* **WHAT IS REQUIRED**
Starting at the line that has "625V619.500Q734.500 618 736.300" and stopping after the line that has "699Q774 697 781", reproduce the listing below exactly; omit everything else.

[Start of Attachment]

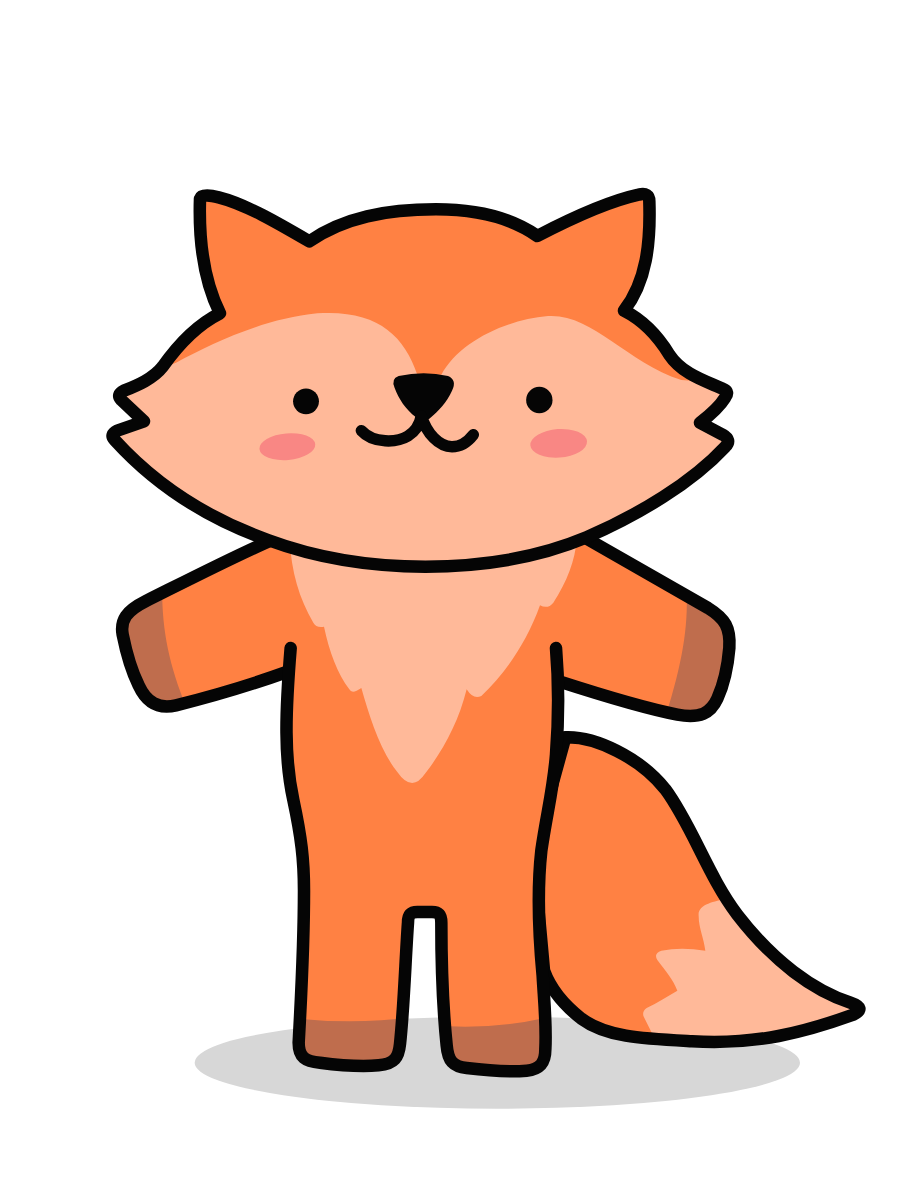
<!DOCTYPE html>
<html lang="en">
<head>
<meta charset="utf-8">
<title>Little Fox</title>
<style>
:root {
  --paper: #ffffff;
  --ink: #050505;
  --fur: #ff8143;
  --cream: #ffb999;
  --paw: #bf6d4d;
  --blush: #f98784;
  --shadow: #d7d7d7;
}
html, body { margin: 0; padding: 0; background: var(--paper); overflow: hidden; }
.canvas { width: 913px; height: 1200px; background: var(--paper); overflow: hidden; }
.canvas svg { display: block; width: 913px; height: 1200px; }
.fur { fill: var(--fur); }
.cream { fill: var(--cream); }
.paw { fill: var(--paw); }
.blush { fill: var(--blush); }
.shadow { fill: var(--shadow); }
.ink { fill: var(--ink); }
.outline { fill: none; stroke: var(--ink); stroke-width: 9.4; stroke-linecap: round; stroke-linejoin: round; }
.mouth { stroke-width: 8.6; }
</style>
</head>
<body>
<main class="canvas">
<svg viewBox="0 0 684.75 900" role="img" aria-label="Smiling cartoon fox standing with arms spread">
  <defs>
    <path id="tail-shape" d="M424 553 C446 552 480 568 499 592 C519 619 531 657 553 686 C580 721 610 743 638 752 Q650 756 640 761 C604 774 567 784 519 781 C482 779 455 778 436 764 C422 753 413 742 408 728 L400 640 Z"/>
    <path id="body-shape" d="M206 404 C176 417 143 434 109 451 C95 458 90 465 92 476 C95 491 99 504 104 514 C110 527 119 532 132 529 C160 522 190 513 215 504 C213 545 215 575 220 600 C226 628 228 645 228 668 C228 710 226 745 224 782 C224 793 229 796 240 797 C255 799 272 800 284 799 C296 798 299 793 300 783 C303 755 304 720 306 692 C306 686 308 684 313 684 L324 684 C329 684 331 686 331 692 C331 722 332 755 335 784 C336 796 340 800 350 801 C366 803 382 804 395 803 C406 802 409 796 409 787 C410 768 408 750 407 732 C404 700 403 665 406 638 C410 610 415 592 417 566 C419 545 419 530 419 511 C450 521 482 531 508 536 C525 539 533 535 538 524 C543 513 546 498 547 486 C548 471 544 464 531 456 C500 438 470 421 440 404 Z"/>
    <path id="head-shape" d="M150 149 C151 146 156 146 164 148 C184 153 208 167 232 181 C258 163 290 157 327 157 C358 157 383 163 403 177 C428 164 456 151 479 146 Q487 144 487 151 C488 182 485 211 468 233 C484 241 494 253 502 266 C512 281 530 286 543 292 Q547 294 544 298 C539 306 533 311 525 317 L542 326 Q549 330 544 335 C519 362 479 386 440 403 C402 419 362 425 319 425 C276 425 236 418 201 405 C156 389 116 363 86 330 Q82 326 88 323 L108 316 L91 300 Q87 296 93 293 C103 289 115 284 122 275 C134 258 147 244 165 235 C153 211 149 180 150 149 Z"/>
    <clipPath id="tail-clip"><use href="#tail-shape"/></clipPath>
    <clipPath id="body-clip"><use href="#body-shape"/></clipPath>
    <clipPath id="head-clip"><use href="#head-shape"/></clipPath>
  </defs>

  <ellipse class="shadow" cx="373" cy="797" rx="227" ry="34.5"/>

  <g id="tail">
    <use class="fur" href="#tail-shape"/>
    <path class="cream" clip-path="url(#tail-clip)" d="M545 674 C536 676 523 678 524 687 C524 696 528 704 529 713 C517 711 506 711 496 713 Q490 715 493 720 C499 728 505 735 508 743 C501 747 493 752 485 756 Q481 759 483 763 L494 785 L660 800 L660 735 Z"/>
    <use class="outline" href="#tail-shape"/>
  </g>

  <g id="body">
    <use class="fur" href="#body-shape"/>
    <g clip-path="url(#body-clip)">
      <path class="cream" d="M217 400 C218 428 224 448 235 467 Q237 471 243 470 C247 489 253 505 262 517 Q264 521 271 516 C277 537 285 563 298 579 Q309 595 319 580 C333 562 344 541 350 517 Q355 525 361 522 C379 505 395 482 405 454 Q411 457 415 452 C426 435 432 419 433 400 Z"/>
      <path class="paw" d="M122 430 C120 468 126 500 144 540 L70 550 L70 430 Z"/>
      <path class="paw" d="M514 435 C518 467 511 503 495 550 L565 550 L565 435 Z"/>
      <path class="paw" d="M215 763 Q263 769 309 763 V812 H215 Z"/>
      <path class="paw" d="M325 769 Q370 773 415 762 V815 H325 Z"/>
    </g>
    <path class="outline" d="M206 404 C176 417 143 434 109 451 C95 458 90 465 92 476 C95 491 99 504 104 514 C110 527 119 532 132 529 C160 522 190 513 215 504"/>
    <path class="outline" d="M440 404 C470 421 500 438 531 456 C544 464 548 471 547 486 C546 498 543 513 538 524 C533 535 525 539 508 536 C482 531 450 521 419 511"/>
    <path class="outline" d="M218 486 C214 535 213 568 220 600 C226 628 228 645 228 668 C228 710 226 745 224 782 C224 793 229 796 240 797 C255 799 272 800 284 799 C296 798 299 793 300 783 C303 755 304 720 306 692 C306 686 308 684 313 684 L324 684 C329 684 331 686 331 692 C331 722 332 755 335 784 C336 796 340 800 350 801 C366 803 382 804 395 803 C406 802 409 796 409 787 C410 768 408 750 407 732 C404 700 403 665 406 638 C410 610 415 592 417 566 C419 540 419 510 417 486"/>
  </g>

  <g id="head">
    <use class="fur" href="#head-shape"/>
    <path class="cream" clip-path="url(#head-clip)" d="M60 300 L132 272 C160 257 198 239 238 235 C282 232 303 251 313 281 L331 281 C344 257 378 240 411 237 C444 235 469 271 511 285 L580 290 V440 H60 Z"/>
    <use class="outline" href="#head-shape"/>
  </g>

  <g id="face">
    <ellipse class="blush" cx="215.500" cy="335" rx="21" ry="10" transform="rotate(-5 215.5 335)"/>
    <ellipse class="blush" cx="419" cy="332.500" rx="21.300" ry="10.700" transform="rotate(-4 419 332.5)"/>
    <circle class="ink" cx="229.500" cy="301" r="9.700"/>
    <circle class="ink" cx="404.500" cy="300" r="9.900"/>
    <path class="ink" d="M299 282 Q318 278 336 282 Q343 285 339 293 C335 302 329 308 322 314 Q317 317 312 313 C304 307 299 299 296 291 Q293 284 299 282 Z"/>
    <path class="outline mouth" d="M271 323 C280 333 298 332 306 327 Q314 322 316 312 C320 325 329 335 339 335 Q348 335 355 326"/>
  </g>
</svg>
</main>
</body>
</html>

[End of Attachment]
[Start of Attachment]

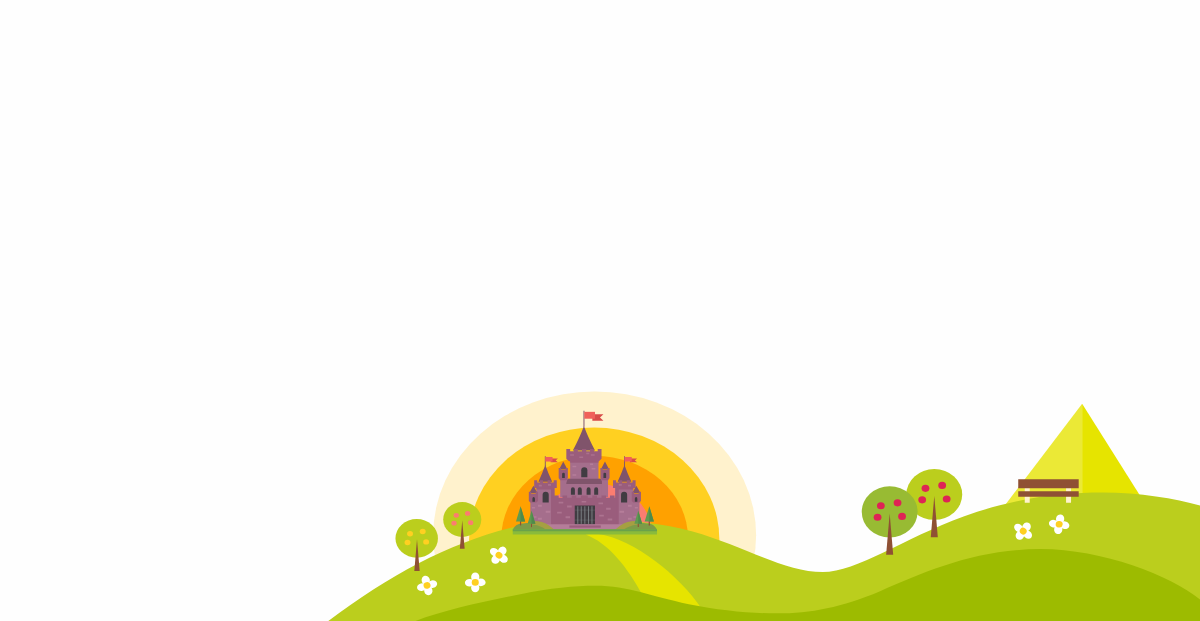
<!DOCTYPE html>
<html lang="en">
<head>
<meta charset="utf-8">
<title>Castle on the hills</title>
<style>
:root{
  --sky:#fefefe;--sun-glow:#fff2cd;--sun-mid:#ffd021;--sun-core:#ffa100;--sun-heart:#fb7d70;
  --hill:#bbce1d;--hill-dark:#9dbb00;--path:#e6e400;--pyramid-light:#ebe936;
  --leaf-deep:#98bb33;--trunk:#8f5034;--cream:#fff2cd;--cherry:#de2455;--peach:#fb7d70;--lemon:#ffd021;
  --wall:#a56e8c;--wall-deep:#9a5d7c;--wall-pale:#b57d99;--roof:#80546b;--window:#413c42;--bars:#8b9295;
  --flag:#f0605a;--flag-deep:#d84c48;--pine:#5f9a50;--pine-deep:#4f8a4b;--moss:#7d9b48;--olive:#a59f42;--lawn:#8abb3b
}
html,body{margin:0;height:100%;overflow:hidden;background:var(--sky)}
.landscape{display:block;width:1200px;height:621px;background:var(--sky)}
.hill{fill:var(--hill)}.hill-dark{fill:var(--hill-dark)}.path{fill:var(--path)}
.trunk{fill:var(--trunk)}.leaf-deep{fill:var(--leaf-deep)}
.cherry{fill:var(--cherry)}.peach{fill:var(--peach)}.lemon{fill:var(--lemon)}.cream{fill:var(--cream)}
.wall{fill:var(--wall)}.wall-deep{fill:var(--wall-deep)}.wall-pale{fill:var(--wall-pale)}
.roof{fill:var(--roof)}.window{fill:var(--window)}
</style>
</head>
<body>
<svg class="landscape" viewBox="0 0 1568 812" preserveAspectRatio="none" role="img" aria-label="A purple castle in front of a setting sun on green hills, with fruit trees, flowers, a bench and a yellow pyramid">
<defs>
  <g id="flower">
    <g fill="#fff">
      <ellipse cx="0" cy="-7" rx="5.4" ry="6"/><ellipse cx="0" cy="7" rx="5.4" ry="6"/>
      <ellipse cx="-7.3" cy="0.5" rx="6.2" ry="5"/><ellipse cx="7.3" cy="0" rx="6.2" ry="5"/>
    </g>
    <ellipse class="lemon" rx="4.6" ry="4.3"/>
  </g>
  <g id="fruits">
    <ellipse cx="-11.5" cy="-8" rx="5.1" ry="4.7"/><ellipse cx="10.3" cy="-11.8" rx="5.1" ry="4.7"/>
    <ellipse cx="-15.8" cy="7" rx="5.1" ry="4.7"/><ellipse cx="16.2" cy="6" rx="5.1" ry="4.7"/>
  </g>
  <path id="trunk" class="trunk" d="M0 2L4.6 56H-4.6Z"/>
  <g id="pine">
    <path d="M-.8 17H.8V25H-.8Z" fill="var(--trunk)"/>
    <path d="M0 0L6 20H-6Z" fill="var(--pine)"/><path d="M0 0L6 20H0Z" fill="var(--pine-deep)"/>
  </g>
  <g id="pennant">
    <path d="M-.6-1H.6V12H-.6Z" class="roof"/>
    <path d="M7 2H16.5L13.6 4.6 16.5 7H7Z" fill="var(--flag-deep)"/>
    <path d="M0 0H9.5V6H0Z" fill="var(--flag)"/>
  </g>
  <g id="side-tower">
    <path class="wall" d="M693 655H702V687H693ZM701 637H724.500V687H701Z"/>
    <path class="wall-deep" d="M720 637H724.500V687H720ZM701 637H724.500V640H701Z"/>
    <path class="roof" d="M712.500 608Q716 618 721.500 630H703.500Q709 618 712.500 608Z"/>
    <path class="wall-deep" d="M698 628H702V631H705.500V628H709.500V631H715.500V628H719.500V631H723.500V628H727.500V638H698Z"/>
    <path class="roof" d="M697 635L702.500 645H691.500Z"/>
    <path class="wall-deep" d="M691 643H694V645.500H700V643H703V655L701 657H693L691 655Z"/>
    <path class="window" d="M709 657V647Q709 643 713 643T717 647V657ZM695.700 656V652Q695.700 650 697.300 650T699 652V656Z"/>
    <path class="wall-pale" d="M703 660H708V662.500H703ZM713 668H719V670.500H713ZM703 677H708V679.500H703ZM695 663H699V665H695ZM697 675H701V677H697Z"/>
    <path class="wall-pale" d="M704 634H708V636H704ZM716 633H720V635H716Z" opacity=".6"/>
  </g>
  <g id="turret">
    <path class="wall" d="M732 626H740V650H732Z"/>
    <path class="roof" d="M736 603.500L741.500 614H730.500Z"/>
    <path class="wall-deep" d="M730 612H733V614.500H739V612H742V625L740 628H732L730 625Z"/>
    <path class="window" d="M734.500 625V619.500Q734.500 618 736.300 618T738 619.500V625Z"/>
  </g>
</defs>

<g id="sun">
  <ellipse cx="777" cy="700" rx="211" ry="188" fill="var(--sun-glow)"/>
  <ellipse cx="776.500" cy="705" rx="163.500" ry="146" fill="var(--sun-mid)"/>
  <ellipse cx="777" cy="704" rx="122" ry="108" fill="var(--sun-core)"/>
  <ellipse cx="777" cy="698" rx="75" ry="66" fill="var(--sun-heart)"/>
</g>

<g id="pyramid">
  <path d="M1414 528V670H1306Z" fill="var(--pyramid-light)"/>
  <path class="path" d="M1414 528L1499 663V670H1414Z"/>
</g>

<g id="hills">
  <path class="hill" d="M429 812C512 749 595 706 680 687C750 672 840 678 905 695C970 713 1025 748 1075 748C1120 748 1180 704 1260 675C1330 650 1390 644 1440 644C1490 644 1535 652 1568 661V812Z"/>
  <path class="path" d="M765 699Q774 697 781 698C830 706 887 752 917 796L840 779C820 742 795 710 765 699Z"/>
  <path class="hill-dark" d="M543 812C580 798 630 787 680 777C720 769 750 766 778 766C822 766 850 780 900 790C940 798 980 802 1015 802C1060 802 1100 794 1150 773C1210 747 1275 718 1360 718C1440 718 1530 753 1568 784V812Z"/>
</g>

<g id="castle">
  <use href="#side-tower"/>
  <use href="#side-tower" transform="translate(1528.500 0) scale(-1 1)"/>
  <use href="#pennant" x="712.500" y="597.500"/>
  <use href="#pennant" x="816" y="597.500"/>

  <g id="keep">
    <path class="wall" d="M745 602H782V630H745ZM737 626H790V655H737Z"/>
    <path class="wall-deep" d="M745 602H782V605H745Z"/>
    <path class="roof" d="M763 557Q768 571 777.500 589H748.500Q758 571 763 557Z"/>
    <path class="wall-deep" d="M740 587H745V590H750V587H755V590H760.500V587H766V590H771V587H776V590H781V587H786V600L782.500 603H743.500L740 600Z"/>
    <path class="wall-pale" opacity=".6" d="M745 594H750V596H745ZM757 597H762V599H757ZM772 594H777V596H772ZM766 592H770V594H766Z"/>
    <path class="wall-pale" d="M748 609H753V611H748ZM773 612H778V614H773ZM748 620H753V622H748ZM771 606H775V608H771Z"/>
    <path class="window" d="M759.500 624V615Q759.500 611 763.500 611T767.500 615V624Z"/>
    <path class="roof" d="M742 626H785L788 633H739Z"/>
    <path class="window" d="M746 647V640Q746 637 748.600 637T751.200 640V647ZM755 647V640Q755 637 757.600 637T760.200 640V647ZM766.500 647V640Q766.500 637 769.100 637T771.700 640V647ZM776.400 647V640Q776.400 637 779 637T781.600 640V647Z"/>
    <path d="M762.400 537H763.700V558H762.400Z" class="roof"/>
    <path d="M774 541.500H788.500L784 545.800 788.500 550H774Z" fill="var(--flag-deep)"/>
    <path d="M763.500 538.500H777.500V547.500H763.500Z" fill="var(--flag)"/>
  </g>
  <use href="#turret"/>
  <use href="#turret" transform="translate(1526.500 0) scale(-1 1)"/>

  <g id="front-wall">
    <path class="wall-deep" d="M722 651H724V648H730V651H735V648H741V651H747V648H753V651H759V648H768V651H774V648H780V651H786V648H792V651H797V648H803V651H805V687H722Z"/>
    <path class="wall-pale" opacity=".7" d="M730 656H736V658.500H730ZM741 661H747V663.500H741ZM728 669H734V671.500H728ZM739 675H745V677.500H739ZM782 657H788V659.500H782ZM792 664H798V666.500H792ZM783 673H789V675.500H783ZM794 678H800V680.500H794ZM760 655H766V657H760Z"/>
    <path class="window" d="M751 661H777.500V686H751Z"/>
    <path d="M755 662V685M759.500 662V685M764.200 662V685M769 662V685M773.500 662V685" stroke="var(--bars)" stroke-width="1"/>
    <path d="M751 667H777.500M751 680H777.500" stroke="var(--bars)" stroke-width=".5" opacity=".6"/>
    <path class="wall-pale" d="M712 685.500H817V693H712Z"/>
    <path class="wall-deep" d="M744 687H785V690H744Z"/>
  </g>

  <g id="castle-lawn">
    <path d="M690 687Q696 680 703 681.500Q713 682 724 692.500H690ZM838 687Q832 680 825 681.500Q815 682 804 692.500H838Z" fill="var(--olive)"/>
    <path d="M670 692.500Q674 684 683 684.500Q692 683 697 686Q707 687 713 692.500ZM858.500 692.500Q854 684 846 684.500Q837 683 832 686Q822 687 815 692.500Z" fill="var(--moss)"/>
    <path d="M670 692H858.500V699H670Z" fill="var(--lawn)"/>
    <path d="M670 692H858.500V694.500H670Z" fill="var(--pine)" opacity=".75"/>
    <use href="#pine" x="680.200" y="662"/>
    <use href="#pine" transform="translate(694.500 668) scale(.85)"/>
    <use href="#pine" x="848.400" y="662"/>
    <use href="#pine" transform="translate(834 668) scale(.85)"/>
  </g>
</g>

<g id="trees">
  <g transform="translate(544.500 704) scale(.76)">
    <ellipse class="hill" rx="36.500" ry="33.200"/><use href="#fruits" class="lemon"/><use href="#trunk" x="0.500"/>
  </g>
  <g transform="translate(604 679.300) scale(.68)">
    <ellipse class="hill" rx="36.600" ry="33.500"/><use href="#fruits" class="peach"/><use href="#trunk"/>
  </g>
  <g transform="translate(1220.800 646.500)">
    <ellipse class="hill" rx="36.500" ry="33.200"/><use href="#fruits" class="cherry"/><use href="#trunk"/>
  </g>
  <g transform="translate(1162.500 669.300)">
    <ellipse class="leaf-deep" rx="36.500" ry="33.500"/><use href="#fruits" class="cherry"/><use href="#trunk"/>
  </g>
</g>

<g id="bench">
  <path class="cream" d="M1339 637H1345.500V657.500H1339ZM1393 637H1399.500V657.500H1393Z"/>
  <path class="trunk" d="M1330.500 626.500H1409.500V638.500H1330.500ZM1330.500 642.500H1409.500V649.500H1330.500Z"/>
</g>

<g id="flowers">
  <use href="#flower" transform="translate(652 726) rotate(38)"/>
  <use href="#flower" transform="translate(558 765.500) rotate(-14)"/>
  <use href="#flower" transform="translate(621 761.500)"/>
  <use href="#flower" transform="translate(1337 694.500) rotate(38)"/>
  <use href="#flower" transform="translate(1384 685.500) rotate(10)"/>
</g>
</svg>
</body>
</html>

[End of Attachment]
[Start of Attachment]

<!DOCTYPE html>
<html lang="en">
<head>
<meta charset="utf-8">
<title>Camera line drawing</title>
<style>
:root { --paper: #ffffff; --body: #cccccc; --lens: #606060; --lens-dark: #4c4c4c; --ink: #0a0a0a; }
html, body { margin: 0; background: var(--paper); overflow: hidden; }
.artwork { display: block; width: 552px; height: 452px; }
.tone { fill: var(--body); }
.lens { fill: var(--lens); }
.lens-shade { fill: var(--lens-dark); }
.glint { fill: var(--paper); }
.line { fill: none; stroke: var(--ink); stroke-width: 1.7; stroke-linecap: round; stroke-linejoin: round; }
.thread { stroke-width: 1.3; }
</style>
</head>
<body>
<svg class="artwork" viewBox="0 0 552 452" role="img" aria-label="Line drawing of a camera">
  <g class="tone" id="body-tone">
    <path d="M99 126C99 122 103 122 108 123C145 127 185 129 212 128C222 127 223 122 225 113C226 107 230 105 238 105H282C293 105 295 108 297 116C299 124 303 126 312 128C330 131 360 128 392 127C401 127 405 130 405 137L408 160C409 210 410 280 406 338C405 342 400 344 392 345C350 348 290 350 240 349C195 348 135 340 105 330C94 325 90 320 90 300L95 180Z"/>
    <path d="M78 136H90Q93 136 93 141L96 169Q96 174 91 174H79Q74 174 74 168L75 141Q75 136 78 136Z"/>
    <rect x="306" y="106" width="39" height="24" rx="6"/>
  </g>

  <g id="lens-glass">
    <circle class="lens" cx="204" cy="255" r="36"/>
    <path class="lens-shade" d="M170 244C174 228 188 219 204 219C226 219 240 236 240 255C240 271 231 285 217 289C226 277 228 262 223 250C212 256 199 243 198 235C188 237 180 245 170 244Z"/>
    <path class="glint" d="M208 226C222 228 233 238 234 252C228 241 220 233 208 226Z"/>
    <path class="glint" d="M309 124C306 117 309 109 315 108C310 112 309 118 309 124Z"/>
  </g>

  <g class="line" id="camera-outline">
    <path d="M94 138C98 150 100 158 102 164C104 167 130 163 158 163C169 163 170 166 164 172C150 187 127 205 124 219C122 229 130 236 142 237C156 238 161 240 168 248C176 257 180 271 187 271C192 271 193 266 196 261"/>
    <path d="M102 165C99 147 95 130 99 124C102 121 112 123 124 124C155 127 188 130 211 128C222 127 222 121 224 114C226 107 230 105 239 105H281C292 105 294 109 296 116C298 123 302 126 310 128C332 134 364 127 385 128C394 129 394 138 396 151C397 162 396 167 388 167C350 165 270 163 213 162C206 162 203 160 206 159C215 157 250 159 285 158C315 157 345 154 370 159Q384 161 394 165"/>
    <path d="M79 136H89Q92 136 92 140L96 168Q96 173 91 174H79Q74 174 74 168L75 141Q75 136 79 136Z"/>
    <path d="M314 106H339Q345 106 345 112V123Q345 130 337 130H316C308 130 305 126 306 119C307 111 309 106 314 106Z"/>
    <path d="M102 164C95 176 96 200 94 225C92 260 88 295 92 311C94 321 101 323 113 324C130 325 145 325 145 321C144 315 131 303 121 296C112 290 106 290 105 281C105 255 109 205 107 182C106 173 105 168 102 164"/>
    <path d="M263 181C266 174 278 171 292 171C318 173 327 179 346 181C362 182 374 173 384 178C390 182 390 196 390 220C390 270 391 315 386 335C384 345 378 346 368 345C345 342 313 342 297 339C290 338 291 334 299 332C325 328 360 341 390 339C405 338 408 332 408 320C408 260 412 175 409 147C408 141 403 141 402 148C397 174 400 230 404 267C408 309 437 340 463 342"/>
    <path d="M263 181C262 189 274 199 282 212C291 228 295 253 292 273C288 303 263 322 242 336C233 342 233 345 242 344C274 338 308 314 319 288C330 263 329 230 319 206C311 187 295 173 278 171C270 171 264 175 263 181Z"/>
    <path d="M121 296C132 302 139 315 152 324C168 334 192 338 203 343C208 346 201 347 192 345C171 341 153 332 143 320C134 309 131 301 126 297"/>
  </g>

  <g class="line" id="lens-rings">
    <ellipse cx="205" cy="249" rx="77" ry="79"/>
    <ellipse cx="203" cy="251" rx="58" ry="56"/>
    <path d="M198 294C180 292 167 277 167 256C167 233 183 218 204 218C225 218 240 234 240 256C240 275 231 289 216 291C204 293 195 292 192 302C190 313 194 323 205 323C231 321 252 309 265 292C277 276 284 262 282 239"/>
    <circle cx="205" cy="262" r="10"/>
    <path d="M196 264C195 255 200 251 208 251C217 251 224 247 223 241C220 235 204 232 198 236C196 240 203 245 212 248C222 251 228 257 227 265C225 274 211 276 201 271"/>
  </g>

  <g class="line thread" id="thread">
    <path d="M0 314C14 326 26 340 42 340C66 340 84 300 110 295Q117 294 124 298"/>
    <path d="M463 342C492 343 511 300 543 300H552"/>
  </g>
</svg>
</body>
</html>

[End of Attachment]

* **TASK SOLUTION**
    <path class="window" d="M734.500 625V619.500Q734.500 618 736.300 618T738 619.500V625Z"/>
  </g>
</defs>

<g id="sun">
  <ellipse cx="777" cy="700" rx="211" ry="188" fill="var(--sun-glow)"/>
  <ellipse cx="776.500" cy="705" rx="163.500" ry="146" fill="var(--sun-mid)"/>
  <ellipse cx="777" cy="704" rx="122" ry="108" fill="var(--sun-core)"/>
  <ellipse cx="777" cy="698" rx="75" ry="66" fill="var(--sun-heart)"/>
</g>

<g id="pyramid">
  <path d="M1414 528V670H1306Z" fill="var(--pyramid-light)"/>
  <path class="path" d="M1414 528L1499 663V670H1414Z"/>
</g>

<g id="hills">
  <path class="hill" d="M429 812C512 749 595 706 680 687C750 672 840 678 905 695C970 713 1025 748 1075 748C1120 748 1180 704 1260 675C1330 650 1390 644 1440 644C1490 644 1535 652 1568 661V812Z"/>
  <path class="path" d="M765 699Q774 697 781 698C830 706 887 752 917 796L840 779C820 742 795 710 765 699Z"/>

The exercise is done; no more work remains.